    Volunteer opportunities Harris supports include Court Appointed Special Advocates of Cherokee Country, Feed My Sheep, and directing the Go Ye Village Women’s Choir. She’s also served for many years as musical director of Tahlequah Community Playhouse.

    April 8, 2014 1 Photo

Poll

What to you think of a state Legislature proposal to forbid cities from raising the minimum wage? Choose the closest to your opinion.

The federal government should set the minimum wage across the board.
States should be allowed to raise their minimum wages, but not cities.
Both states and cities should be allowed to raise their minimum wages.
Cities should be allowed to raise their mimum wages, but not states.
There should be no minimum wage at all.
Undecided.
     View Results
Tahlequah Daily Press Twitter
Follow us on twitter
AP Video
Tributes Mark Boston Bombing Anniversary Raw: Kan. Shooting Suspect Faces Judge US Supports Ukraine's Efforts to Calm Tensions Suspect in Kansas Shootings Faces Murder Charges Ukraine: Military Recaptures Eastern Airport Raw: Storm Topples RVs Near Miss.

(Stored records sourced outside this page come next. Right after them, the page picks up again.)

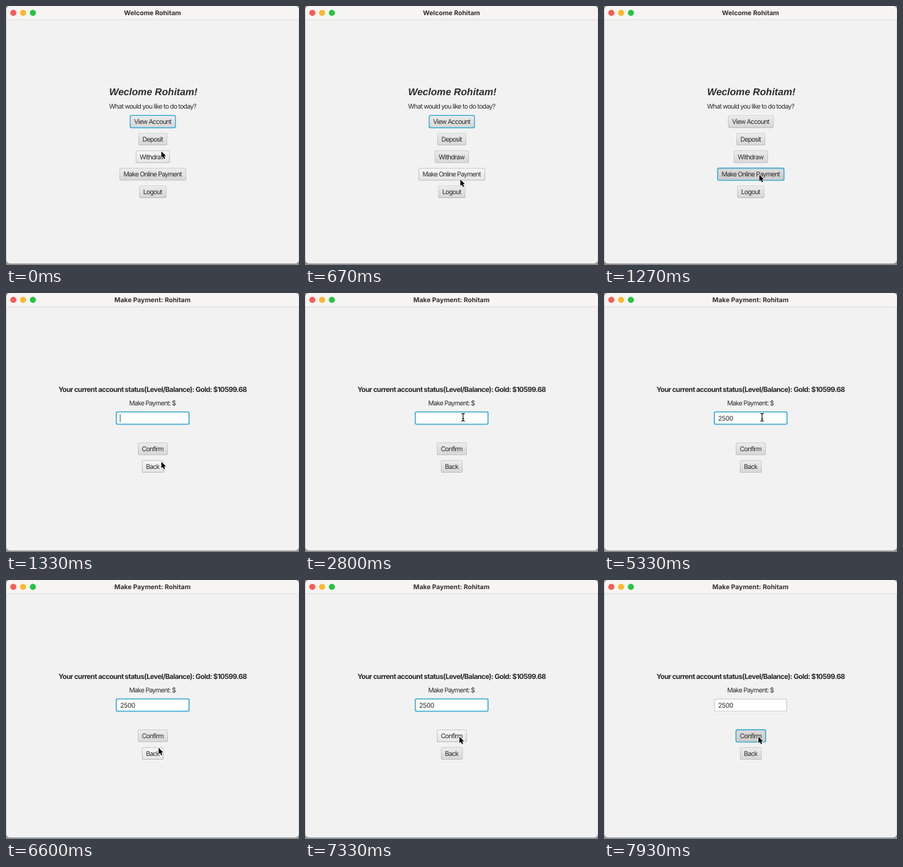
These frames come from a looping animation (480x424 px, 8 s). An HTML page with a canvas:

```html
<!DOCTYPE html>
<html lang="en">
<head>
<meta charset="utf-8">
<title>Payment</title>
<style>
html, body { margin: 0; width: 100%; height: 100%; overflow: hidden; background: #8f8f8f; }
canvas { display: block; width: 480px; height: 424px; }
</style>
</head>
<body>
<canvas id="stage"></canvas>
<script>
const LOOP = 8000;
const STEP = 1000 / 15;
const MID = 240.5;
const ROW = 28.7;
const USER = 'Rohitam';
const INK = '#2b2b2b';
const BLUE = '#35a8d1';
const GLOW = 'rgba(53,168,209,0.32)';
const UI = 'Inter, "Open Sans", sans-serif';
const HEAD = '"Liberation Sans", Arial, sans-serif';

const BODY = { font: `400 10.66px ${UI}`, spacing: -0.74 };
const TITLE = { font: `700 10.6px ${UI}`, color: '#303030' };
const STATUS = { font: `700 11.5px ${UI}`, spacing: -0.6 };
const HEADING = { font: `italic 700 16.1px ${HEAD}` };
const ENTRY = { font: `400 10.66px ${UI}`, spacing: -0.4, align: 'left' };

const MENU = ['View Account', 'Deposit', 'Withdraw', 'Make Online Payment', 'Logout'];
const FORM = ['Confirm', 'Back'];
const FIELD = { x: 180.5, y: 194.5, w: 119.5, h: 20.5 };

// Moments of the story, in ms
const PRESS_MENU = 1195;
const OPEN_FORM = 1330;
const FOCUS = 1262;
const KEYS = [3900, 4300, 4700, 4830];
const PRESS_CONFIRM = 7862;

// Pointer moves: each is a Bezier curve that starts where the last one ended
const ORIGIN = [254, 237.6];
const MOVES = [
  { from: 0, to: 533, curve: [[292, 110], [291, 145], [254, 285]] },
  { from: 600, to: 867, curve: [[254, 276]] },
  { from: 1400, to: 1867, curve: [[259, 203.5]] },
  { from: 6200, to: 6600, curve: [[310, 156], [307, 215], [249.5, 274.4]] },
  { from: 6600, to: 7067, curve: [[246, 284], [250, 262], [252.5, 256.2]] }
];

const canvas = document.getElementById('stage');
const ratio = window.devicePixelRatio || 1;
canvas.width = 480 * ratio;
canvas.height = 424 * ratio;
const ctx = canvas.getContext('2d');

const mix = (a, b, k) => a.map((v, i) => v + (b[i] - v) * k);
const ease = k => k * k * (3 - 2 * k);
const inside = (p, b) => p.x >= b.x && p.x <= b.x + b.w && p.y >= b.y && p.y <= b.y + b.h;

function bezier(points, k) {
  while (points.length > 1) {
    points = points.slice(1).map((p, i) => mix(points[i], p, k));
  }
  return points[0];
}

function pointerAt(t) {
  let spot = ORIGIN;
  for (const { from, to, curve } of MOVES) {
    if (t < from) break;
    spot = bezier([spot, ...curve], ease(Math.min(1, (t - from) / (to - from))));
  }
  return { x: spot[0], y: spot[1] };
}

function textWidth(str, { font, spacing = 0 }) {
  ctx.font = font;
  ctx.textRendering = 'geometricPrecision';
  ctx.letterSpacing = spacing + 'px';
  return ctx.measureText(str).width - spacing;
}

function text(str, x, y, style) {
  const w = textWidth(str, style);
  ctx.fillStyle = style.color || INK;
  ctx.fillText(str, style.align === 'left' ? x : x - w / 2, y);
}

function box(b, grow, radius, fill) {
  ctx.beginPath();
  ctx.roundRect(b.x - grow, b.y - grow, b.w + 2 * grow, b.h + 2 * grow, radius);
  ctx.fillStyle = fill;
  ctx.fill();
}

function fade(b, top, bottom) {
  const g = ctx.createLinearGradient(0, b.y, 0, b.y + b.h);
  g.addColorStop(0, top);
  g.addColorStop(1, bottom);
  return g;
}

function border(b, focused, plain) {
  if (focused) {
    box(b, 1.1, 3.5, GLOW);
    box(b, 0.5, 3, BLUE);
  } else {
    box(b, 0, 2.5, plain);
  }
}

function button(label, cy, pointer, focused, pressed) {
  const w = textWidth(label, BODY) + 12.7;
  const b = { x: MID - w / 2, y: cy - 10.1, w, h: 20.2 };
  let tones = ['#ececec', '#d6d6d6'];
  if (pressed) tones = ['#dcdcdc', '#c9c9c9'];
  else if (inside(pointer, b)) tones = ['#f7f7f7', '#e5e5e5'];
  border(b, focused, fade(b, '#c2c2c2', '#a9a9a9'));
  box(b, -0.85, 2, pressed ? '#d4d4d4' : fade(b, '#fbfbfb', '#e2e2e2'));
  box(b, -1.6, 1.6, fade(b, ...tones));
  text(label, MID, cy + 3.8, BODY);
}

function buttons(labels, top, pointer, focus, pressed) {
  labels.forEach((label, i) =>
    button(label, top + ROW * i, pointer, i === focus, pressed && i === focus));
}

function field(t, focused) {
  border(FIELD, focused, '#bdbdbd');
  box(FIELD, -0.85, 2, focused ? '#d6eef6' : fade(FIELD, '#f1f1f1', '#fff'));
  box(FIELD, -1.7, 1.5, '#fff');
  const typed = KEYS.filter(at => t >= at).length;
  text('2500'.slice(0, typed), 186.9, 208.7, ENTRY);
  // The caret blinks each half second, counted from the latest key
  const since = typed ? KEYS[typed - 1] : FOCUS;
  if (focused && Math.floor((t - since) / 500) % 2 === 0) {
    ctx.fillStyle = '#222';
    ctx.fillRect(186.6 + 6.22 * typed, 198.3, 0.9, 13.2);
  }
}

function arrow({ x, y }) {
  ctx.save();
  ctx.translate(x + 0.5, y + 0.3);
  ctx.beginPath();
  [[0, 0], [0, 10.6], [2.4, 8.4], [4.1, 12.3], [6, 11.5], [4.3, 7.7], [7.5, 7.6]]
    .forEach(p => ctx.lineTo(...p));
  ctx.closePath();
  ctx.lineJoin = 'round';
  ctx.lineWidth = 1.5;
  ctx.strokeStyle = '#fff';
  ctx.stroke();
  ctx.fillStyle = '#000';
  ctx.fill();
  ctx.restore();
}

function beam({ x, y }) {
  ctx.beginPath();
  for (const s of [-1, 1]) {
    ctx.moveTo(x - 2.8, y + 6.3 * s);
    ctx.quadraticCurveTo(x, y + 6.3 * s, x, y + 4.6 * s);
    ctx.quadraticCurveTo(x, y + 6.3 * s, x + 2.8, y + 6.3 * s);
  }
  ctx.moveTo(x, y - 5);
  ctx.lineTo(x, y + 5);
  ctx.moveTo(x - 1.6, y + 2.4);
  ctx.lineTo(x + 1.6, y + 2.4);
  ctx.lineWidth = 1.2;
  ctx.strokeStyle = '#111';
  ctx.stroke();
}

function frame(title) {
  ctx.fillStyle = '#8f8f8f';
  ctx.fillRect(0, 0, 480, 424);
  box({ x: 0, y: 0, w: 480, h: 422 }, 0, 6, '#b4b4b4');
  ctx.save();
  ctx.beginPath();
  ctx.roundRect(0.8, 0, 478.8, 421.3, 6);
  ctx.clip();
  ctx.fillStyle = '#f2f2f2';
  ctx.fillRect(0, 0, 480, 424);
  ctx.fillStyle = '#f7f5f4';
  ctx.fillRect(0, 0, 480, 22);
  ctx.fillStyle = '#dcdbdb';
  ctx.fillRect(0, 22, 480, 1);
  ctx.restore();
  ['#fb5b54', '#fdb92c', '#27c440'].forEach((color, i) => {
    ctx.beginPath();
    ctx.arc(12 + 16 * i, 11.2, 5, 0, 2 * Math.PI);
    ctx.fillStyle = color;
    ctx.fill();
  });
  text(title, 240, 14.5, TITLE);
}

function menuPage(t, pointer) {
  const pressed = t >= PRESS_MENU;
  frame('Welcome ' + USER);
  text(`Weclome ${USER}!`, 241.3, 145.6, HEADING);
  text('What would you like to do today?', MID, 167.7, BODY);
  buttons(MENU, 189.3, pointer, pressed ? 3 : 0, pressed);
}

function formPage(t, pointer) {
  const pressed = t >= PRESS_CONFIRM;
  frame('Make Payment: ' + USER);
  text('Your current account status(Level/Balance): Gold: $10599.68', MID, 161.5, STATUS);
  text('Make Payment: $', 240.2, 183.7, BODY);
  field(t, !pressed);
  buttons(FORM, 255.2, pointer, pressed ? 0 : -1, pressed);
}

function draw(now) {
  const t = Math.floor((now % LOOP + 4) / STEP) * STEP;
  const pointer = pointerAt(t);
  const onForm = t >= OPEN_FORM;
  ctx.setTransform(ratio, 0, 0, ratio, 0, 0);
  (onForm ? formPage : menuPage)(t, pointer);
  (onForm && inside(pointer, FIELD) ? beam : arrow)(pointer);
}

const start = performance.now();
function tick() {
  draw(performance.now() - start);
  requestAnimationFrame(tick);
}
tick();
</script>
</body>
</html>
```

Gulf Coast NASA Showcases Lunar Eclipse Pistorius Cries During Final Cross-Examination The Boston Marathon Bombing: One Year Later Michael Phelps Set to Come Out of Retirement First Women Move to Army Platoon Artillery Jobs Sex Offenders Charged in Serial Killings Police: Woman Stored Dead Babies in Garage OC Serial Murder Suspects May Have More Victims Family: 2 Shot in Head at Kan. Jewish Center Raw: Horse Jumping Inspires 'Bunny Hop' After Attack, Officials Kill 5 Bears in Florida Popular Science Honors Year's Top Inventions ND Oil Boom Attracting Drug Traffickers
Stocks